--- What is expected ---
Begin with the first line of the material and write out each line exactly, ending with the line that contains "--grey: #a3adba;". Pictures are not part of the copy.

--- Input for this task ---
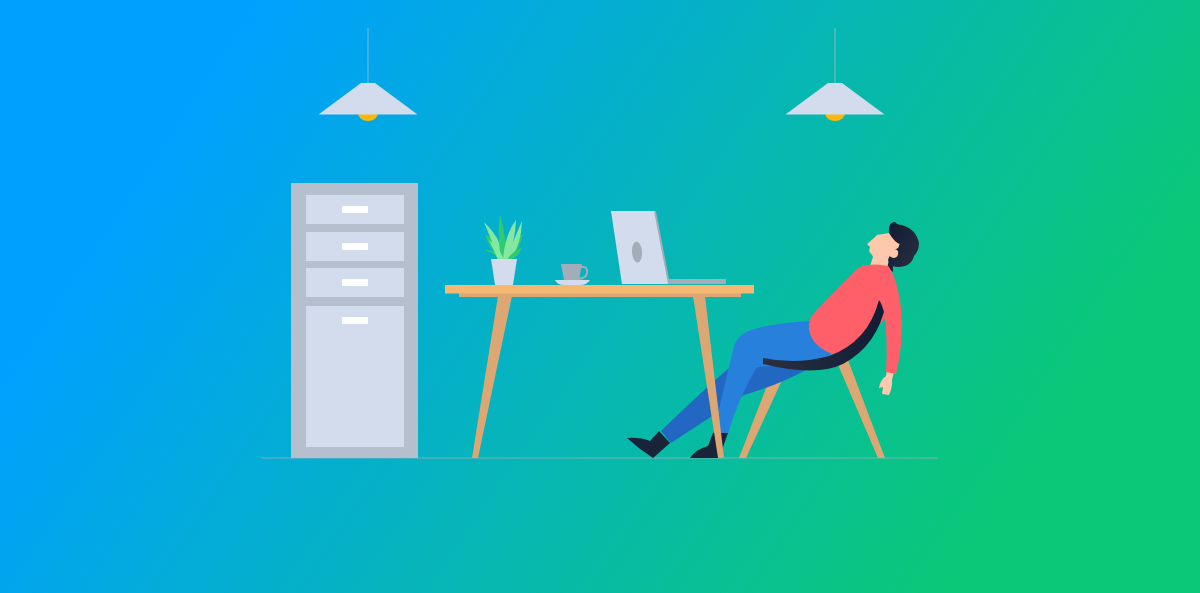
<!DOCTYPE html>
<html lang="en">
<head>
<meta charset="utf-8">
<title>Tired at the desk</title>
<style>
:root {
  --sky: #00a0ff;
  --teal: #06b4bb;
  --green: #0ac878;
  --steel: #b5bfcd;
  --panel: #d2dcec;
  --white: #ffffff;
  --grey: #a3adba;
  --bulb: #fbb90f;
  --wood: #dca772;
  --wood-light: #f5b873;
  --denim: #2780dc;
  --denim-dark: #2267c2;
  --coral: #ff5f69;
  --skin: #fdc8ac;
  --ink: #192438;
  --ink-soft: #2a3040;
  --leaf: #2ecc71;
  --leaf-light: #84e8a0;
}
html, body { margin: 0; height: 100%; overflow: hidden; }
body { background: var(--green); }
.scene { display: block; width: 1200px; height: 593px; }
.steel { fill: var(--steel); }
.panel { fill: var(--panel); }
.white { fill: var(--white); }
.grey { fill: var(--grey); }
.bulb { fill: var(--bulb); }
.wood { fill: var(--wood); }
.wood-light { fill: var(--wood-light); }
.denim { fill: var(--denim); }
.denim-dark { fill: var(--denim-dark); }
.coral { fill: var(--coral); }
.skin { fill: var(--skin); }
.ink { fill: var(--ink); }
.leaf { fill: var(--leaf); }
.leaf-light { fill: var(--leaf-light); }
.wire { stroke: var(--steel); stroke-width: 1; opacity: .7; }
.floor { stroke: var(--grey); stroke-width: 1; opacity: .75; }
</style>
</head>
<body>
<svg class="scene" viewBox="0 0 1200 593" role="img" aria-label="A worn-out person leaning back in a chair at a desk with a laptop, beside a filing cabinet">
  <defs>
    <linearGradient id="backdrop" gradientUnits="userSpaceOnUse" x1="174" y1="117" x2="920" y2="620">
      <stop offset="0" stop-color="var(--sky)"/>
      <stop offset=".5" stop-color="var(--teal)"/>
      <stop offset="1" stop-color="var(--green)"/>
    </linearGradient>
    <linearGradient id="shell" x1="0" y1="0" x2="1" y2="0">
      <stop offset="0" stop-color="var(--ink-soft)"/>
      <stop offset="1" stop-color="#111c35"/>
    </linearGradient>
    <linearGradient id="hair" x1="0" y1="0" x2="1" y2="1">
      <stop offset="0" stop-color="#0f1a33"/>
      <stop offset="1" stop-color="var(--ink-soft)"/>
    </linearGradient>
    <g id="lamp">
      <line class="wire" x1="50" y1="28" x2="50" y2="83"/>
      <path class="bulb" d="M40 113H60A10 8 0 0 1 40 113Z"/>
      <polygon class="panel" points="43,83 57,83 99.5,114.5 0.5,114.5"/>
    </g>
    <g id="drawer">
      <rect class="panel" width="98" height="29"/>
      <rect class="white" x="36" y="11" width="26" height="7" rx="1"/>
    </g>
  </defs>

  <rect width="1200" height="593" fill="url(#backdrop)"/>

  <g id="lamps">
    <use href="#lamp" x="318"/>
    <use href="#lamp" x="785"/>
  </g>

  <line class="floor" x1="261" y1="458" x2="938" y2="458"/>

  <g id="cabinet">
    <rect class="steel" x="291" y="183" width="127" height="275"/>
    <use href="#drawer" x="306" y="195"/>
    <use href="#drawer" x="306" y="232"/>
    <use href="#drawer" x="306" y="268"/>
    <rect class="panel" x="306" y="306" width="98" height="141"/>
    <rect class="white" x="342" y="317" width="26" height="7" rx="1"/>
  </g>

  <g id="plant">
    <path class="leaf" d="M502 260Q490 251 485 234Q499 241 506 260Z"/>
    <path class="leaf" d="M503 260Q507 243 523 234Q519 252 508 260Z"/>
    <path class="leaf-light" d="M500 260Q491 240 484 222Q501 238 505 260Z"/>
    <path class="leaf" d="M501 260Q497 235 500 215Q507 238 506 260Z"/>
    <path class="leaf-light" d="M503 260Q505 234 516 220Q515 243 507 260Z"/>
    <path class="leaf-light" d="M506 260Q512 244 522 221Q521 247 509 260Z"/>
    <path class="leaf" d="M500 260Q494 253 485 250Q497 249 504 260Z"/>
    <path class="leaf-light" d="M498 260Q494 250 489 240Q500 248 504 260Z"/>
    <path class="leaf" d="M507 260Q512 251 522 248Q518 257 511 260Z"/>
    <polygon class="panel" points="491,259 517,259 513,285 495,285"/>
  </g>

  <g id="cup">
    <path d="M579 267H584Q588 268 587 273Q586 279 577 279" fill="none" stroke="var(--grey)" stroke-width="2"/>
    <path class="grey" d="M561 264H582L579 280H564Z"/>
    <path class="panel" d="M555 280H590Q587 285 580 285H564Q557 285 555 280Z"/>
  </g>

  <g id="laptop">
    <polygon class="grey" points="652,211 656,211 669,279 726,279 726,284 664,284"/>
    <polygon class="panel" points="611,211 654,211 668,284 622,284"/>
    <ellipse class="grey" cx="637" cy="252" rx="5" ry="10.5" transform="rotate(-4 637 252)"/>
  </g>

  <g id="chair-legs">
    <polygon class="wood" points="770,378 783,378 746,458 739,458"/>
    <polygon class="wood" points="836,360 848,360 885,458 878,458"/>
  </g>

  <g id="far-leg">
    <path class="denim-dark" d="M760 360L806 370Q776 386 744 395L671 443L661 431Q700 393 728 369Z"/>
    <path class="ink" d="M659 431L670 443L653 458Q639 449 627 438Q640 437 650 441Z"/>
  </g>

  <g id="near-leg">
    <path class="denim" d="M810 321Q768 323 746 332Q738 336 734 346L713 434L728 434Q739 396 757 367L835 362Z"/>
    <path class="ink" d="M713 433H728L719 458H690Q696 449 708 446Z"/>
  </g>

  <g id="table">
    <polygon class="wood" points="498,296 512,296 478,458 472,458"/>
    <polygon class="wood" points="693,296 705,296 724,458 718,458"/>
    <rect class="wood" x="459" y="292" width="282" height="5"/>
    <rect class="wood-light" x="445" y="285" width="309" height="8.5"/>
  </g>

  <g id="head">
    <path class="ink" d="M887 262L893 264V272L888 268Z"/>
    <path class="skin" d="M889 233L877 235L874 238L867 244L870 247L869 251L872 255L873 257L870 266L887 268L889 260L900 250L897 235Z"/>
    <path d="M889 233Q888 222 895 222Q897 225 902 225Q916 229 919 243Q919 251 914 256Q911 267 898 267Q889 267 888 260L891 252L898 248L900 244Q895 243 889 233Z" fill="url(#hair)"/>
    <path class="skin" d="M890 252Q895 247 898 251Q899 258 893 258L889 256Z"/>
  </g>

  <g id="torso">
    <path class="coral" d="M862 266Q875 263 888 266Q896 277 896 300Q880 335 836 355Q812 348 809 329Q808 319 815 312L851 275Q856 269 862 266Z"/>
  </g>

  <path id="chair-shell" d="M763 358Q797 365 829 356Q868 342 879 300L886 303Q878 345 843 364Q816 377 763 364Z" fill="url(#shell)"/>

  <g id="arm">
    <path class="skin" d="M887 370L894 372L892 380Q893 386 889 395L882 394L883 387L879 388Q880 380 886 376Z"/>
    <path class="coral" d="M878 272L888 266Q897 277 901 308Q904 342 896 374L886 372Q888 338 884 312Q881 300 874 294Z"/>
  </g>
</svg>
</body>
</html>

--- Output of the exercise ---
<!DOCTYPE html>
<html lang="en">
<head>
<meta charset="utf-8">
<title>Tired at the desk</title>
<style>
:root {
  --sky: #00a0ff;
  --teal: #06b4bb;
  --green: #0ac878;
  --steel: #b5bfcd;
  --panel: #d2dcec;
  --white: #ffffff;
  --grey: #a3adba;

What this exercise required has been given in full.